After a string of one problem after another with both classic jerk and junction deviation in Marlin, and coming to understand that the whole mathematical model for both of them is rather bogus (as I understand it, there's nothing to keep jerk from junctions of multiple tiny segments from accumulating to unbounded near-instantaneous chage in velocity), I kinda want to just disable jerk entirely (set it to zero). But of course this would give really slow printing.
What I'm wondering, though, is if it makes sense (and if so, how) to try to compute and use an acceleration value sufficiently high to achieve what jerk was trying to achieve, without it.
Mechanically, if a printer can handle a given jerk without skipping steps or harmful vibration, it should be able to handle acceleration high enough to achieve exactly the same stepping at corners/junctions. However, perhaps acceleration limits also involve current to the motors, heat dissipation at the motors/stepper drivers, or other factors that make "instantaneous" extreme acceleration okay but sustained extreme acceleration bad. (Of course, without extreme max speeds, extreme acceleration should only take place momentarily, in some sense proportional to as much a jerk takes effect.)
Am I crazy for thinking about doing this?
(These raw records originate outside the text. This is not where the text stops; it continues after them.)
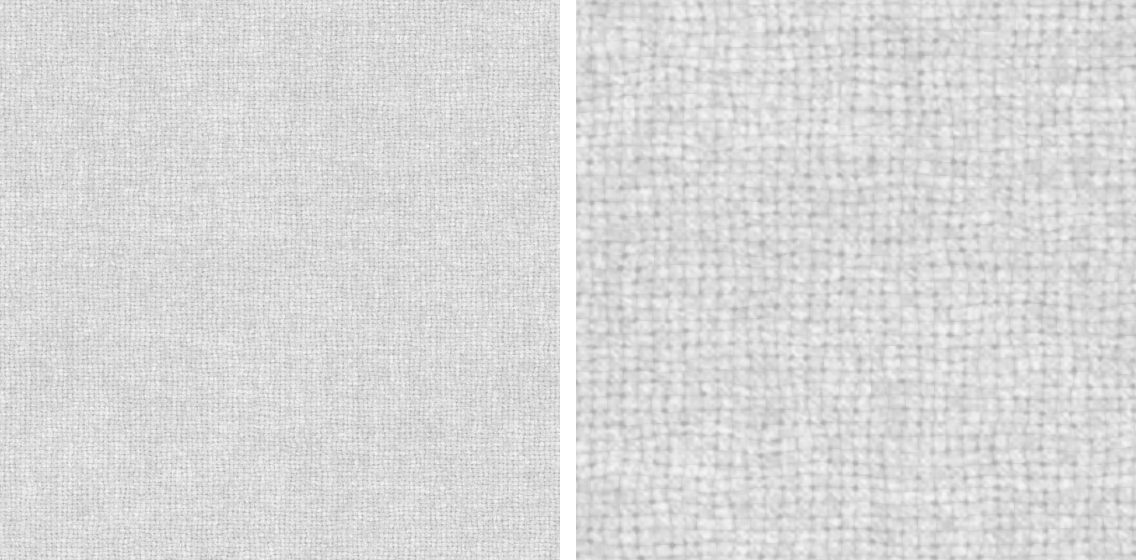
Left: the whole. Right: its middle third, enlarged.
This texture is drawn by a three.js fragment shader. Its source:

```glsl
// Pale grey plain-weave linen with slubbed threads, pinhole gaps and soft clouding.
varying vec2 vUv;

const float PI = 3.14159265;
const vec2 THREADS = vec2(108.0, 128.0); // crossings across and up
const vec3 SHADOW = vec3(0.70);
const vec3 LIGHT = vec3(0.95);

float hash(vec2 p) {
  vec3 q = fract(vec3(p.xyx) * 0.1031);
  q += dot(q, q.yzx + 33.33);
  return fract((q.x + q.y) * q.z);
}

float valueNoise(vec2 p) {
  vec2 cell = floor(p);
  vec2 t = fract(p);
  t = t * t * (3.0 - 2.0 * t);
  float low = mix(hash(cell), hash(cell + vec2(1.0, 0.0)), t.x);
  float high = mix(hash(cell + vec2(0.0, 1.0)), hash(cell + vec2(1.0)), t.x);
  return mix(low, high, t.y);
}

// Noise centred on zero
float signedNoise(vec2 p) {
  return valueNoise(p) - 0.5;
}

float clouds(vec2 p) {
  float sum = 0.0;
  float weight = 0.5;
  for (int i = 0; i < 4; i++) {
    sum += weight * signedNoise(p);
    p = p * 2.1 + 19.7;
    weight *= 0.6;
  }
  return sum;
}

// Rounded top of the visible yarn, with warp and weft alternating
float yarnCrown(vec2 local, vec2 cell) {
  float warpOnTop = mod(cell.x + cell.y, 2.0);
  vec2 axis = mix(local, local.yx, warpOnTop); // x across the yarn, y along it
  vec2 profile = max(cos(PI * axis), 0.0);
  float crown = pow(profile.x, 0.8) * pow(profile.y, 0.3);
  vec2 twist = vec2(axis.x * 3.0 + axis.y * 2.2, axis.y - axis.x);
  return crown * (1.0 + 1.3 * signedNoise(twist + cell * 17.0));
}

// Dark pinhole where four yarns meet, a little off the exact corner
float pinhole(vec2 weave) {
  vec2 corner = floor(weave + 0.5);
  vec2 shift = 0.2 * (vec2(hash(corner + 5.0), hash(corner + 53.0)) - 0.5);
  float depth = mix(0.2, 1.8, hash(corner + 71.0));
  return depth * (1.0 - smoothstep(0.03, 0.38, length(weave - corner - shift)));
}

// Tonal streaks that follow single threads both ways
float slubs(vec2 p) {
  float weft = signedNoise(vec2(p.x * 0.12, p.y * 0.95 + 40.0));
  float warp = signedNoise(vec2(p.x * 0.95 + 90.0, p.y * 0.1));
  return 0.5 * (weft + warp);
}

void main() {
  // Slight drift of the threads
  vec2 drift = vec2(signedNoise(vUv * vec2(54.0, 40.0)),
                    signedNoise(vUv * vec2(36.0, 64.0) + 30.0));
  vec2 weave = vUv * THREADS + 0.6 * drift;
  vec2 cell = floor(weave);

  // Woven relief
  float tone = 0.49;
  tone += 0.25 * yarnCrown(fract(weave) - 0.5, cell);
  tone -= 0.28 * pinhole(weave);

  // Wear, thread variation and fibre grain
  tone += 0.11 * clouds(vUv * vec2(9.0, 10.0));
  tone += 0.22 * slubs(weave);
  tone += 0.13 * (hash(cell + 11.0) - 0.5);
  tone += 0.36 * signedNoise(vUv * 400.0);

  gl_FragColor = vec4(mix(SHADOW, LIGHT, clamp(tone, 0.0, 1.0)), 1.0);
}
```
If not, what would be a good model for determining the appropriate acceleration to try?